• _Description of the task_: Write each entry out again verbatim, pictures excluded.

• _Stored items from a collection_:
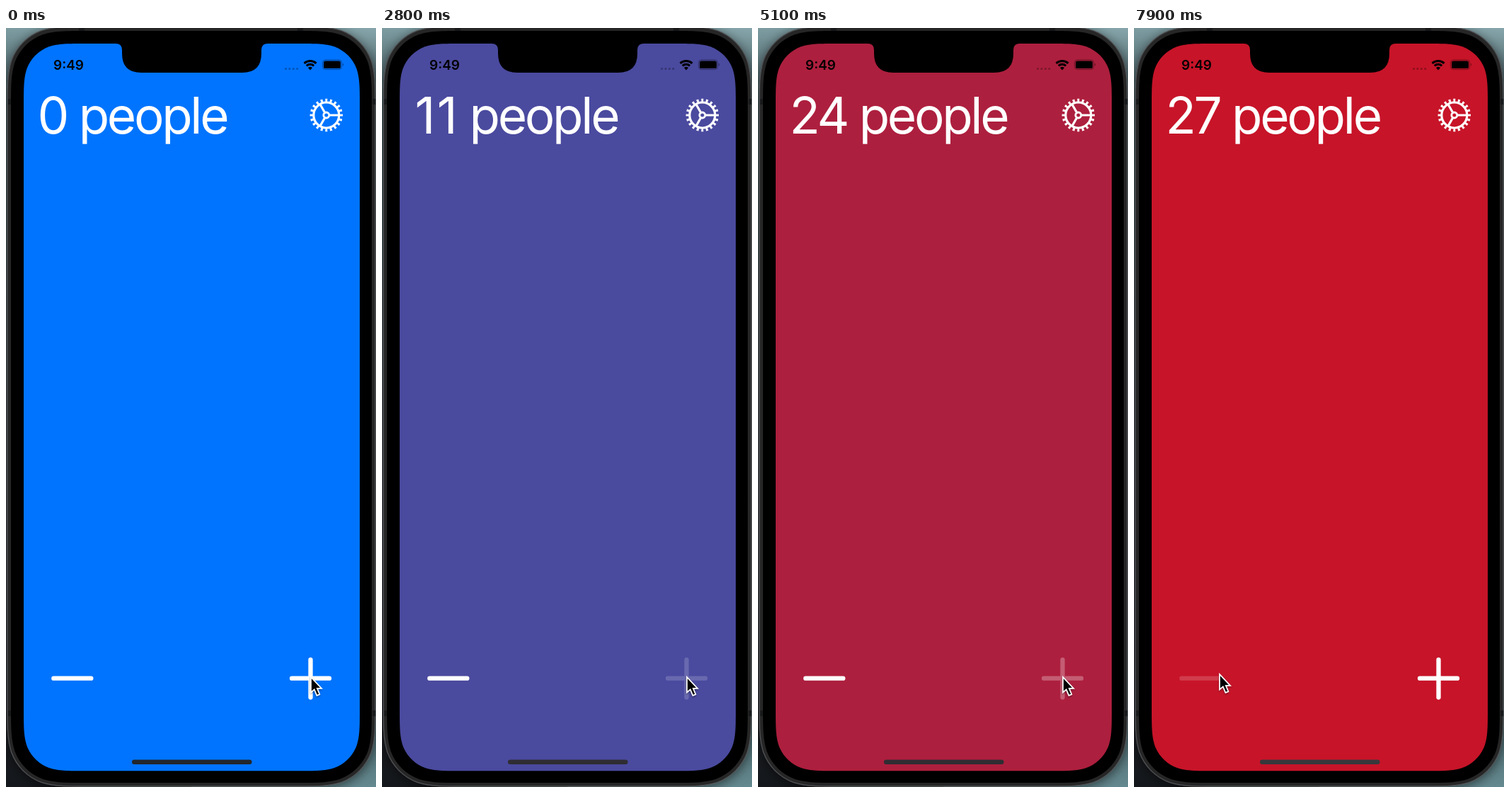
Recreate the animation shown at these times as an HTML page. Size 523 px wide and 1071 px high, loop 8 s.

```html
<!DOCTYPE html>
<html lang="en">
<head>
<meta charset="utf-8">
<style>
  html, body { margin: 0; width: 523px; height: 1071px; overflow: hidden; background: #000; }
  svg { display: block; }
  text { font-family: Inter, sans-serif; }
  #title { font-size: 71px; letter-spacing: -3.3px; fill: #fff; }
  #title tspan { letter-spacing: .3px; }
  #clock { font-size: 19px; font-weight: 600; }
  .white { stroke: #fff; fill: none; }
  .button { stroke-width: 6.3; stroke-linecap: round; }
</style>
</head>
<body>
<svg width="523" height="1071" viewBox="0 0 523 1071">
  <defs>
    <linearGradient id="left" x2="0" y2="1">
      <stop stop-color="#7d9da2"/><stop offset=".1" stop-color="#3a4c52"/>
      <stop offset=".6" stop-color="#3a3c42"/><stop offset="1" stop-color="#14171b"/>
    </linearGradient>
    <linearGradient id="right" x2="0" y2="1">
      <stop stop-color="#86a6ab"/><stop offset=".1" stop-color="#33464c"/>
      <stop offset=".8" stop-color="#2c3f45"/><stop offset="1" stop-color="#64898f"/>
    </linearGradient>
    <filter id="glow" x="-10%" y="-10%" width="120%" height="120%">
      <feDropShadow dx="0" dy="3" stdDeviation="8" flood-opacity=".55"/>
    </filter>
    <filter id="shadow" x="-50%" y="-50%" width="200%" height="200%">
      <feDropShadow dx="0" dy="1.5" stdDeviation="1.3" flood-opacity=".4"/>
    </filter>
  </defs>

  <rect width="262" height="1071" fill="url(#left)"/>
  <rect x="262" width="261" height="1071" fill="url(#right)"/>
  <path id="frame" fill="#262728" stroke="#505153" stroke-width="1.3" filter="url(#glow)"/>
  <path d="M103 0h8v4h-8zM412 0h8v4h-8zM3 100h4v8h-4zM518 100h4v8h-4zM3 963h4v8h-4zM518 963h4v8h-4z" fill="#18191a"/>
  <path id="bezel"/>
  <path id="screen"/>
  <path d="M155 21V22Q164 22 164 31V36Q164 63 191 63H334Q361 63 361 36V31Q361 22 370 22V21Z"/>

  <text id="clock" x="67" y="59">9:49</text>
  <path d="M395.5 57.5H413" stroke="#000" stroke-width="3.2" stroke-linecap="round" stroke-dasharray="0 5.4" opacity=".28"/>
  <g fill="none" stroke="#000" stroke-width="3">
    <path d="M421.5 49.9A12.5 12.5 0 0 1 438.5 49.9M424.8 53.4A7.6 7.6 0 0 1 435.2 53.4"/>
    <path d="M430 59.5L427 56.2A4.5 4.5 0 0 1 433 56.2Z" fill="#000" stroke="none"/>
  </g>
  <rect x="447.5" y="45" width="27" height="13.5" rx="4" fill="none" stroke="#000" opacity=".4"/>
  <rect x="449" y="46.5" width="24" height="10.5" rx="2.6"/>
  <path d="M476 49.5Q478 51.7 476 54Z" opacity=".45"/>

  <text id="title" x="44.5" y="149"></text>

  <g transform="translate(452.8 123)" class="white" stroke-width="3.2">
    <circle r="18"/>
    <circle r="21" stroke-width="4.4" pathLength="40" stroke-dasharray=".9 1.1" stroke-dashoffset=".45"/>
    <circle r="4" stroke-width="2.8"/>
    <path d="M5 0H17M-2.5 -4.3L-8.5 -14.7M-2.5 4.3L-8.5 14.7"/>
  </g>

  <path id="minus" class="white button" d="M67.3 917.7H120.3"/>
  <path id="plus" class="white button" d="M404 917.7H457M430.5 891.5V944.5"/>
  <rect id="home" x="178" y="1032.5" width="169.5" height="6.5" rx="3.2"/>
  <path id="cursor" d="M0 0V21.5L4.8 17.3L8.4 25.8L12.3 24.2L8.8 15.9H15Z" stroke="#fff" stroke-width="1.7" filter="url(#shadow)"/>
</svg>
<script>
const LOOP = 8000, STEP = 100, TAP = 190;
const plusTaps = { first: 720, count: 30 };
const minusTaps = { first: 7460, count: 4 };
// people, red, green, blue
const shades = [
  [0, 0, 116, 255], [3, 21, 103, 229], [11, 74, 74, 159], [16, 110, 56, 122],
  [24, 173, 31, 62], [27, 199, 20, 41], [29, 216, 15, 30], [30, 225, 12, 23]
];
const el = id => document.getElementById(id);
const clamp = (v, lo, hi) => Math.min(hi, Math.max(lo, v));
const mix = (a, b, k) => a + (b - a) * k;

// Rectangle with continuous-curvature corners.
function smoothRect(x, y, w, h, r) {
  const a = 1.528 * r, b = 1.088 * r, c = .868 * r, d = .631 * r, e = .075 * r, f = .373 * r, g = .169 * r;
  const corner = (ox, oy, sx, sy, flip) => {
    const points = [[0, a], [0, b], [0, c], [e, d], [g, f], [f, g], [d, e], [c, 0], [b, 0], [a, 0]];
    if (flip) points.reverse();
    const p = points.map(([px, py]) => `${ox + sx * px} ${oy + sy * py}`);
    return `L${p[0]}C${p.slice(1)}`;
  };
  return ('M' + corner(x, y, 1, 1) + corner(x + w, y, -1, 1, true) +
    corner(x + w, y + h, -1, -1) + corner(x, y + h, 1, -1, true) + 'Z').replace('ML', 'M');
}

const taps = (t, { first, count }) => clamp(Math.floor((t - first) / TAP) + 1, 0, count);

// A button dims while held and starts to fade back on each release.
function opacity(t, { first, count }) {
  const since = t - first, last = (count - 1) * TAP;
  if (since < -130) return 1;
  if (since < 0) return .18;
  if (since >= last) return clamp(.22 + (since - last) / 200, 0, 1);
  const phase = since % TAP;
  return phase < 50 ? .22 + phase * .006 : .17;
}

function shade(n) {
  const i = Math.max(1, shades.findIndex(s => s[0] >= n));
  const a = shades[i - 1], b = shades[i], k = (n - a[0]) / (b[0] - a[0]);
  return `rgb(${[1, 2, 3].map(c => Math.round(mix(a[c], b[c], k)))})`;
}

// The digit 1 gets wider side bearings than the font gives it.
const label = n => String(n).replace(/1/g, '<tspan dx="2">1</tspan>') + (n === 1 ? ' person' : ' people');

function draw(now) {
  const t = Math.floor(now % LOOP / STEP) * STEP;
  const people = taps(t, plusTaps) - taps(t, minusTaps);
  el('title').innerHTML = label(people);
  el('screen').setAttribute('fill', shade(people));
  el('plus').setAttribute('opacity', opacity(t, plusTaps));
  el('minus').setAttribute('opacity', opacity(t, minusTaps));
  el('home').setAttribute('fill', people > 26 ? '#38383c' : people > 10 ? '#2f2d33' : '#23262b');

  const k = clamp((t - 6450) / 750, 0, 1), ease = k * k * (3 - 2 * k);
  el('cursor').setAttribute('transform', `translate(${mix(431, 121, ease)} ${mix(916, 912, ease)})`);
  requestAnimationFrame(draw);
}

el('frame').setAttribute('d', smoothRect(2, -2, 520, 1072, 76));
el('bezel').setAttribute('d', smoothRect(7, 4, 510, 1061, 71));
el('screen').setAttribute('d', smoothRect(25, 22, 475, 1026.3, 57));
requestAnimationFrame(draw);
</script>
</body>
</html>
```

• _Solution to this problem_:
Recreate the animation shown at these times as an HTML page. Size 523 px wide and 1071 px high, loop 8 s.

```html
<!DOCTYPE html>
<html lang="en">
<head>
<meta charset="utf-8">
<style>
  html, body { margin: 0; width: 523px; height: 1071px; overflow: hidden; background: #000; }
  svg { display: block; }
  text { font-family: Inter, sans-serif; }
  #title { font-size: 71px; letter-spacing: -3.3px; fill: #fff; }
  #title tspan { letter-spacing: .3px; }
  #clock { font-size: 19px; font-weight: 600; }
  .white { stroke: #fff; fill: none; }
  .button { stroke-width: 6.3; stroke-linecap: round; }
</style>
</head>
<body>
<svg width="523" height="1071" viewBox="0 0 523 1071">
  <defs>
    <linearGradient id="left" x2="0" y2="1">
      <stop stop-color="#7d9da2"/><stop offset=".1" stop-color="#3a4c52"/>
      <stop offset=".6" stop-color="#3a3c42"/><stop offset="1" stop-color="#14171b"/>
    </linearGradient>
    <linearGradient id="right" x2="0" y2="1">
      <stop stop-color="#86a6ab"/><stop offset=".1" stop-color="#33464c"/>
      <stop offset=".8" stop-color="#2c3f45"/><stop offset="1" stop-color="#64898f"/>
    </linearGradient>
    <filter id="glow" x="-10%" y="-10%" width="120%" height="120%">
      <feDropShadow dx="0" dy="3" stdDeviation="8" flood-opacity=".55"/>
    </filter>
    <filter id="shadow" x="-50%" y="-50%" width="200%" height="200%">
      <feDropShadow dx="0" dy="1.5" stdDeviation="1.3" flood-opacity=".4"/>
    </filter>
  </defs>

  <rect width="262" height="1071" fill="url(#left)"/>
  <rect x="262" width="261" height="1071" fill="url(#right)"/>
  <path id="frame" fill="#262728" stroke="#505153" stroke-width="1.3" filter="url(#glow)"/>
  <path d="M103 0h8v4h-8zM412 0h8v4h-8zM3 100h4v8h-4zM518 100h4v8h-4zM3 963h4v8h-4zM518 963h4v8h-4z" fill="#18191a"/>
  <path id="bezel"/>
  <path id="screen"/>
  <path d="M155 21V22Q164 22 164 31V36Q164 63 191 63H334Q361 63 361 36V31Q361 22 370 22V21Z"/>

  <text id="clock" x="67" y="59">9:49</text>
  <path d="M395.5 57.5H413" stroke="#000" stroke-width="3.2" stroke-linecap="round" stroke-dasharray="0 5.4" opacity=".28"/>
  <g fill="none" stroke="#000" stroke-width="3">
    <path d="M421.5 49.9A12.5 12.5 0 0 1 438.5 49.9M424.8 53.4A7.6 7.6 0 0 1 435.2 53.4"/>
    <path d="M430 59.5L427 56.2A4.5 4.5 0 0 1 433 56.2Z" fill="#000" stroke="none"/>
  </g>
  <rect x="447.5" y="45" width="27" height="13.5" rx="4" fill="none" stroke="#000" opacity=".4"/>
  <rect x="449" y="46.5" width="24" height="10.5" rx="2.6"/>
  <path d="M476 49.5Q478 51.7 476 54Z" opacity=".45"/>

  <text id="title" x="44.5" y="149"></text>

  <g transform="translate(452.8 123)" class="white" stroke-width="3.2">
    <circle r="18"/>
    <circle r="21" stroke-width="4.4" pathLength="40" stroke-dasharray=".9 1.1" stroke-dashoffset=".45"/>
    <circle r="4" stroke-width="2.8"/>
    <path d="M5 0H17M-2.5 -4.3L-8.5 -14.7M-2.5 4.3L-8.5 14.7"/>
  </g>

  <path id="minus" class="white button" d="M67.3 917.7H120.3"/>
  <path id="plus" class="white button" d="M404 917.7H457M430.5 891.5V944.5"/>
  <rect id="home" x="178" y="1032.5" width="169.5" height="6.5" rx="3.2"/>
  <path id="cursor" d="M0 0V21.5L4.8 17.3L8.4 25.8L12.3 24.2L8.8 15.9H15Z" stroke="#fff" stroke-width="1.7" filter="url(#shadow)"/>
</svg>
<script>
const LOOP = 8000, STEP = 100, TAP = 190;
const plusTaps = { first: 720, count: 30 };
const minusTaps = { first: 7460, count: 4 };
// people, red, green, blue
const shades = [
  [0, 0, 116, 255], [3, 21, 103, 229], [11, 74, 74, 159], [16, 110, 56, 122],
  [24, 173, 31, 62], [27, 199, 20, 41], [29, 216, 15, 30], [30, 225, 12, 23]
];
const el = id => document.getElementById(id);
const clamp = (v, lo, hi) => Math.min(hi, Math.max(lo, v));
const mix = (a, b, k) => a + (b - a) * k;

// Rectangle with continuous-curvature corners.
function smoothRect(x, y, w, h, r) {
  const a = 1.528 * r, b = 1.088 * r, c = .868 * r, d = .631 * r, e = .075 * r, f = .373 * r, g = .169 * r;
  const corner = (ox, oy, sx, sy, flip) => {
    const points = [[0, a], [0, b], [0, c], [e, d], [g, f], [f, g], [d, e], [c, 0], [b, 0], [a, 0]];
    if (flip) points.reverse();
    const p = points.map(([px, py]) => `${ox + sx * px} ${oy + sy * py}`);
    return `L${p[0]}C${p.slice(1)}`;
  };
  return ('M' + corner(x, y, 1, 1) + corner(x + w, y, -1, 1, true) +
    corner(x + w, y + h, -1, -1) + corner(x, y + h, 1, -1, true) + 'Z').replace('ML', 'M');
}

const taps = (t, { first, count }) => clamp(Math.floor((t - first) / TAP) + 1, 0, count);

// A button dims while held and starts to fade back on each release.
function opacity(t, { first, count }) {
  const since = t - first, last = (count - 1) * TAP;
  if (since < -130) return 1;
  if (since < 0) return .18;
  if (since >= last) return clamp(.22 + (since - last) / 200, 0, 1);
  const phase = since % TAP;
  return phase < 50 ? .22 + phase * .006 : .17;
}

function shade(n) {
  const i = Math.max(1, shades.findIndex(s => s[0] >= n));
  const a = shades[i - 1], b = shades[i], k = (n - a[0]) / (b[0] - a[0]);
  return `rgb(${[1, 2, 3].map(c => Math.round(mix(a[c], b[c], k)))})`;
}

// The digit 1 gets wider side bearings than the font gives it.
const label = n => String(n).replace(/1/g, '<tspan dx="2">1</tspan>') + (n === 1 ? ' person' : ' people');

function draw(now) {
  const t = Math.floor(now % LOOP / STEP) * STEP;
  const people = taps(t, plusTaps) - taps(t, minusTaps);
  el('title').innerHTML = label(people);
  el('screen').setAttribute('fill', shade(people));
  el('plus').setAttribute('opacity', opacity(t, plusTaps));
  el('minus').setAttribute('opacity', opacity(t, minusTaps));
  el('home').setAttribute('fill', people > 26 ? '#38383c' : people > 10 ? '#2f2d33' : '#23262b');

  const k = clamp((t - 6450) / 750, 0, 1), ease = k * k * (3 - 2 * k);
  el('cursor').setAttribute('transform', `translate(${mix(431, 121, ease)} ${mix(916, 912, ease)})`);
  requestAnimationFrame(draw);
}

el('frame').setAttribute('d', smoothRect(2, -2, 520, 1072, 76));
el('bezel').setAttribute('d', smoothRect(7, 4, 510, 1061, 71));
el('screen').setAttribute('d', smoothRect(25, 22, 475, 1026.3, 57));
requestAnimationFrame(draw);
</script>
</body>
</html>
```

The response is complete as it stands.